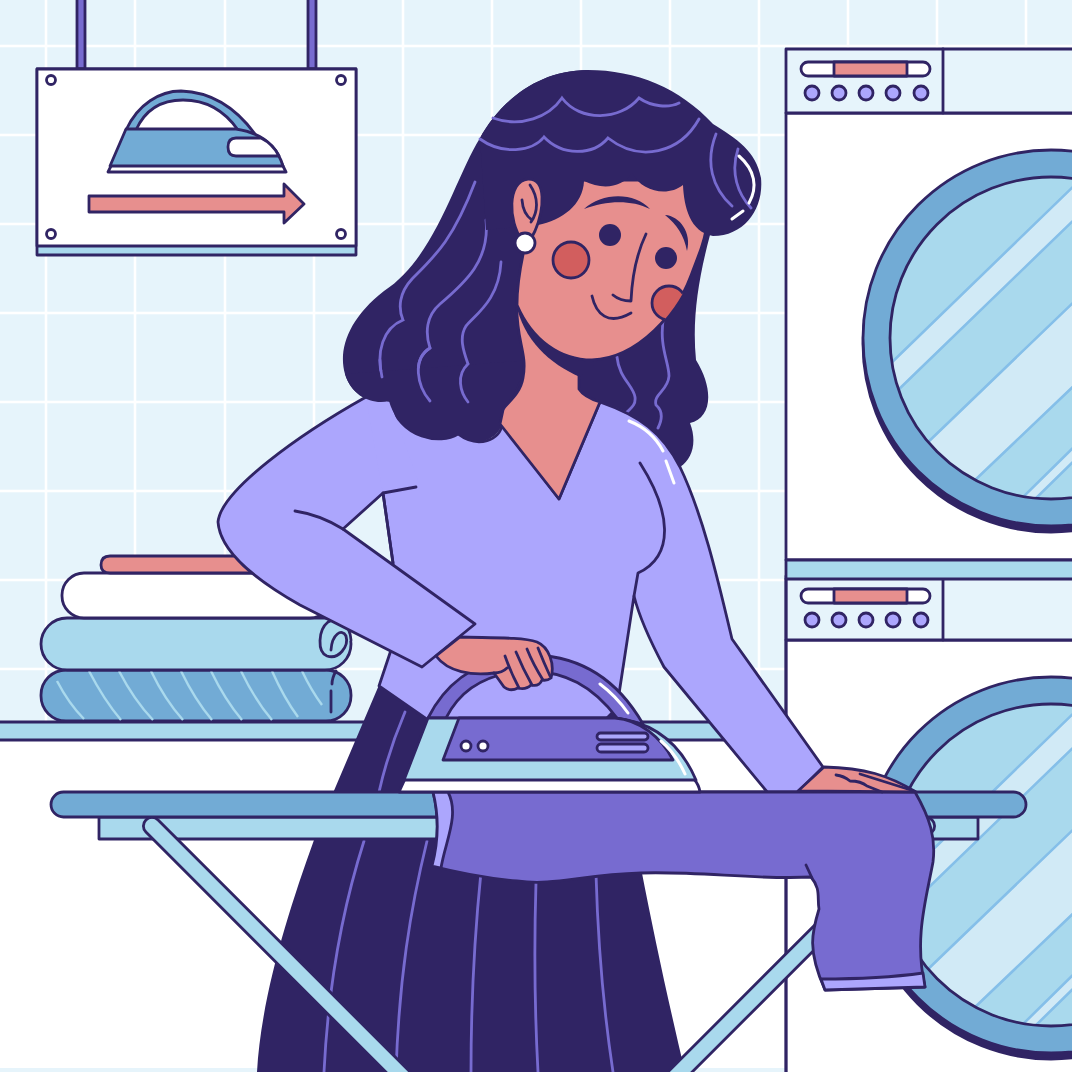
<!DOCTYPE html>
<html lang="en">
<head>
<meta charset="utf-8">
<title>Ironing in the laundry room</title>
<style>
:root{--navy:#302464;--purple:#776bd0;--lavender:#aca6fd;--skin:#e78f8e;--blush:#d25e5e;--blue:#72abd5;--sky:#a9d9ed;--wall:#e6f4fb;--shine:#d1eaf6;--streak:#85bfe9;--white:#fff}
html,body{margin:0;width:1072px;height:1072px;overflow:hidden;background:var(--wall)}
svg{display:block}
.ink{stroke:var(--navy);stroke-width:2.8;stroke-linejoin:round;stroke-linecap:round}
.line{fill:none}
.navy{fill:var(--navy)}.purple{fill:var(--purple)}.lavender{fill:var(--lavender)}.skin{fill:var(--skin)}.blush{fill:var(--blush)}.blue{fill:var(--blue)}.sky{fill:var(--sky)}.wall{fill:var(--wall)}.white{fill:var(--white)}
.strand{fill:none;stroke:var(--purple);stroke-width:2.8;stroke-linecap:round}
.glint{fill:none;stroke:var(--white);stroke-width:3;stroke-linecap:round}
.tiles{fill:none;stroke:var(--white);stroke-width:2.6}
.streaks{fill:none;stroke:var(--streak);stroke-width:2.6}
.leg{fill:none;stroke:var(--navy);stroke-width:20;stroke-linecap:round}
.leg-fill{fill:none;stroke:var(--sky);stroke-width:14.4;stroke-linecap:round}
</style>
</head>
<body>
<svg width="1072" height="1072" viewBox="0 0 1072 1072" role="img" aria-label="A woman ironing trousers in a laundry room">
<defs>
  <clipPath id="glass"><circle cx="1051" cy="338" r="161"/></clipPath>
  <clipPath id="face-shape"><path d="M524 180V250C520 268 517 285 517 305C532 340 560 360 592 360C640 358 678 310 690 278C700 252 704 242 706 230V180Z"/></clipPath>
  <g id="machine-front">
    <path class="ink white" d="M786 113H1080V560H786Z"/>
    <path class="ink wall" d="M786 49H1080V113H786Z"/>
    <path class="ink line" d="M943 49V113"/>
    <rect class="ink white" x="801" y="62" width="129" height="14" rx="7"/>
    <rect class="ink skin" x="834" y="62" width="73" height="14"/>
    <g class="ink lavender"><circle cx="812" cy="93" r="7"/><circle cx="839" cy="93" r="7"/><circle cx="866" cy="93" r="7"/><circle cx="893" cy="93" r="7"/><circle cx="921" cy="93" r="7"/></g>
    <circle class="ink navy" cx="1051" cy="344" r="188"/>
    <circle class="ink blue" cx="1051" cy="338" r="188"/>
    <circle class="sky" cx="1051" cy="338" r="161"/>
    <g clip-path="url(#glass)">
      <path fill="var(--shine)" d="M884 370L1080 180V214L894 394ZM924 446L1080 296V380L972 483ZM1018 502L1080 441V455L1030 504Z"/>
      <path class="streaks" d="M884 370L1080 180M894 394L1080 214M924 446L1080 296M972 483L1080 380M1018 502L1080 441M1030 504L1080 455"/>
    </g>
    <circle class="ink line" cx="1051" cy="338" r="161"/>
  </g>
</defs>

<g id="wall">
  <rect class="wall" width="1072" height="1072"/>
  <path class="tiles" d="M46 0V722M135 0V722M225 0V722M314 0V722M403 0V722M492 0V722M581 0V722M670 0V722M759 0V722M848 0V49M937 0V49M1026 0V49M0 46H1072M0 135H786M0 224H786M0 313H786M0 402H786M0 491H786M0 580H786M0 669H786"/>
</g>

<g id="counter">
  <rect class="white" y="740" width="786" height="332"/>
  <rect class="wall" y="1068" width="786" height="4"/>
  <rect class="ink sky" x="-4" y="722" width="792" height="18"/>
</g>

<g id="sign">
  <g class="ink purple"><rect x="77" y="-4" width="8" height="73"/><rect x="308" y="-4" width="8" height="73"/></g>
  <rect class="ink sky" x="37" y="69" width="319" height="186"/>
  <rect class="ink white" x="37" y="69" width="319" height="177"/>
  <g class="ink white"><circle cx="51" cy="80" r="4.5"/><circle cx="341" cy="80" r="4.5"/><circle cx="51" cy="234" r="4.5"/><circle cx="341" cy="234" r="4.5"/></g>
  <path class="ink blue" d="M126 130C138 104 160 91 181 91C212 92 236 108 255 134L238 130C224 110 206 100 183 100C160 100 145 110 136 130Z"/>
  <path class="ink white" d="M108 172L112 164H282L286 172Z"/>
  <path class="ink blue" d="M126 129L236 129C262 133 277 146 283 166H110Z"/>
  <path class="ink white" d="M261 138H236Q228 138 228 147Q228 156 236 156H279Q273 144 261 138Z"/>
  <path class="ink skin" d="M89 196H284V184L304 204L284 223V212H89Z"/>
</g>

<g id="washing-machines">
  <use href="#machine-front" y="527"/>
  <use href="#machine-front"/>
  <rect class="ink sky" x="786" y="560" width="294" height="19"/>
  <path class="ink line" d="M786 579V1080"/>
</g>

<g id="folded-towels">
  <rect class="ink blue" x="41" y="670" width="310" height="51" rx="25"/>
  <path fill="none" stroke="var(--sky)" stroke-width="2.4" d="M57 681Q69 704 84 719M89 671Q104 700 121 720M119 671Q134 700 153 720M151 671Q165 700 183 720M181 671Q195 700 212 720M211 671Q225 700 242 720M241 671Q255 700 272 720M272 671Q284 698 298 717M302 671Q311 690 322 705"/>
  <path class="ink line" d="M336 671Q332 678 332 684M331 691V712"/>
  <rect class="ink sky" x="41" y="618" width="310" height="52" rx="26"/>
  <path class="ink sky" d="M351 640C350 624 338 616 328 622C318 630 317 652 327 656C339 660 349 646 346 636C342 628 332 634 331 650"/>
  <rect class="ink white" x="62" y="573" width="270" height="45" rx="22"/>
  <path class="ink line" d="M312 600V609"/>
  <path class="ink skin" d="M270 556H110Q101 556 101 565Q101 573 110 573H270Z"/>
</g>

<g id="skirt">
  <path class="navy" d="M379 685L333 793L314 840C288 912 261 998 257 1072H685C668 1000 654 935 641 868L615 720H428Z"/>
  <path class="strand" d="M405 712Q388 752 379 792M364 841C342 910 328 990 324 1072M427 841C410 910 399 980 396 1072M481 872Q471 970 471 1072M536 882Q533 980 538 1072M596 874Q599 980 613 1072"/>
</g>

<g id="back-hair">
  <path class="navy" d="M588 70C535 70 498 105 480 138C455 178 435 258 384 291C348 319 338 350 345 374C352 397 373 405 389 401C400 439 440 445 458 434C478 449 503 438 502 418C540 395 570 390 600 402C635 412 662 432 680 467C693 459 697 441 690 423C711 418 715 391 696 360C692 320 698 280 710 235Z"/>
  <path class="strand" d="M475 182C453 240 435 256 412 279C399 293 398 308 403 320C383 328 376 352 382 377M486 220C490 260 466 282 440 304C426 316 425 333 430 348C412 359 417 386 430 401M501 262C499 300 476 314 466 326C459 337 463 350 468 364C456 375 460 392 468 402M664 315C658 345 669 362 669 376C668 391 653 394 656 405C663 411 662 420 658 428M617 357C619 378 633 385 635 397C636 405 631 408 627 412"/>
</g>

<g id="sweater">
  <path class="ink lavender" d="M366 397C388 396 388 401 390 402C402 439 440 445 458 434C478 449 501 440 502 424L559 499L600 402C640 416 662 432 680 467C703 515 718 580 732 639L823 767L797 793H768L664 667C648 637 638 612 634 596L615 720H428L379 686L391 650L393 563L383 493Z"/>
  <path class="ink line" d="M640 463C670 510 676 555 638 573L634 596"/>
  <path class="lavender" d="M366 397L390 402L420 486L383 493L343 530L300 490Z"/>
  <path class="ink lavender" d="M366 397C300 434 221 490 218 522C220 552 256 580 300 605L422 667L475 624L343 529L383 493"/>
  <path class="ink line" d="M295 511C315 514 330 521 343 529M383 493L416 487M383 493L393 563"/>
  <path class="glint" d="M629 421Q652 430 663 451M666 461L674 483"/>
</g>

<g id="head">
  <path class="navy" d="M345 374C352 397 373 405 389 401C400 439 440 445 458 434C478 449 503 438 502 418L530 360Z"/>
  <path class="strand" d="M382 377Q380 368 380 360M430 401C417 386 412 359 430 348M468 402C460 392 456 375 468 364"/>
  <path class="ink skin" d="M517 300C515 340 528 352 523 378C520 396 504 405 503 410L500 424L559 499L600 402Q584 397 579 389V360Z"/>
  <path class="navy" d="M516 303C523 340 550 364 580 377L600 359Z"/>
  <path class="ink skin" d="M524 180V250C520 268 517 285 517 305C532 340 560 360 592 360C640 358 678 310 690 278C700 252 704 242 706 230V180Z"/>
  <g clip-path="url(#face-shape)" class="ink blush"><circle cx="571" cy="260" r="18"/><circle cx="669" cy="303" r="17"/></g>
  <circle class="navy" cx="610" cy="235" r="11"/><circle class="navy" cx="666" cy="258" r="11"/>
  <path class="navy" d="M584 209C602 192 635 192 650 209C630 199 605 201 584 209ZM665 215C680 216 692 233 687 251C684 235 677 225 665 215Z"/>
  <path class="ink line" d="M646 234C636 255 632 278 631 301Q620 301 613 295M592 296C596 314 608 326 631 313"/>
  <path class="navy" d="M588 70C535 70 498 105 480 138L486 230L538 225C562 220 583 205 584 181C602 190 622 188 632 173C642 192 668 197 683 185C684 207 690 232 713 236C745 236 764 208 761 178C756 151 737 139 713 124C680 88 636 70 588 70Z"/>
  <path class="strand" d="M493 118C521 128 549 117 562 98C580 122 620 121 639 98C652 107 669 108 679 103M480 139C502 155 532 152 544 137C562 156 593 156 608 138C640 163 680 153 699 119M716 134C705 162 712 188 732 206M738 149C730 173 738 194 751 208"/>
  <path class="glint" d="M739 156C755 170 758 187 749 203M743 211L732 219"/>
  <path class="ink skin" d="M522 240C508 222 507 181 528 179C547 178 544 210 535 231L524 252Z"/>
  <path class="ink line" d="M530 185C539 198 538 212 531 222M522 200Q523 214 532 220"/>
  <circle class="ink white" cx="525" cy="243" r="10"/>
</g>

<g id="ironing-board">
  <rect class="ink sky" x="99" y="817" width="879" height="22"/>
  <path class="leg" d="M152 826L408 1082M926 826L670 1082"/>
  <path class="leg-fill" d="M152 826L408 1082M926 826L670 1082"/>
  <rect class="ink blue" x="51" y="792" width="975" height="25" rx="12.5"/>
</g>

<g id="trousers">
  <path class="ink purple" d="M433 792H915C930 818 936 838 933 862C926 900 914 938 925 987L825 990C807 950 812 932 819 909C817 897 821 889 811 877C755 880 700 871 641 873C580 875 555 886 517 881Q475 877 432 866Q442 828 433 792Z"/>
  <path class="ink line" d="M806 865L812 878"/>
  <path class="ink lavender" d="M433 792H448C460 815 445 842 441 868L432 866Q442 828 433 792ZM821 979Q880 979 923 973L925 987L825 990Z"/>
  <path class="ink skin" d="M798 791L824 767C865 768 888 775 916 792Z"/>
  <path class="ink line" d="M836 775Q844 776 850 781Q861 781 867 786L882 792M860 774L914 791"/>
</g>

<g id="iron">
  <path class="navy" d="M605 718L612 711L620 718Z"/>
  <path class="ink purple" d="M428 718C448 678 483 656 535 655C585 657 620 684 643 724L617 718C592 685 565 672 530 671C486 672 460 690 446 718Z"/>
  <path class="ink white" d="M399 792L405 779H694Q699 785 700 792Z"/>
  <path class="ink sky" d="M428 718H615C661 723 684 752 696 780H404Z"/>
  <path class="ink purple" d="M459 718H615C640 720 661 737 673 760H443Z"/>
  <g class="ink white"><circle cx="466" cy="746" r="5"/><circle cx="483" cy="746" r="5"/></g>
  <g class="ink lavender"><rect x="597" y="733" width="51" height="7" rx="3.5"/><rect x="597" y="744" width="51" height="8" rx="4"/></g>
  <path class="glint" d="M600 684Q616 696 628 713M661 741Q676 754 685 774"/>
</g>

<g id="ironing-hand">
  <path class="ink skin" d="M436 656L460 637C490 638 522 637 537 642C549 647 555 664 551 678Q547 681 542 680Q539 687 531 685Q526 690 518 688Q510 692 504 687L494 673C472 676 448 672 436 656Z"/>
  <path class="ink line" d="M494 673Q502 673 507 668M505 656Q511 673 519 688M516 652Q523 669 532 685M527 649Q533 664 543 680M538 648Q544 663 550 676"/>
</g>
</svg>
</body>
</html>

+===+

What is expected >>
Copy the lines above exactly. Start with the line containing "718C448 678 483", end with the line containing "718H615C661 723 684", and include both.

Written solution >>
  <path class="ink purple" d="M428 718C448 678 483 656 535 655C585 657 620 684 643 724L617 718C592 685 565 672 530 671C486 672 460 690 446 718Z"/>
  <path class="ink white" d="M399 792L405 779H694Q699 785 700 792Z"/>
  <path class="ink sky" d="M428 718H615C661 723 684 752 696 780H404Z"/>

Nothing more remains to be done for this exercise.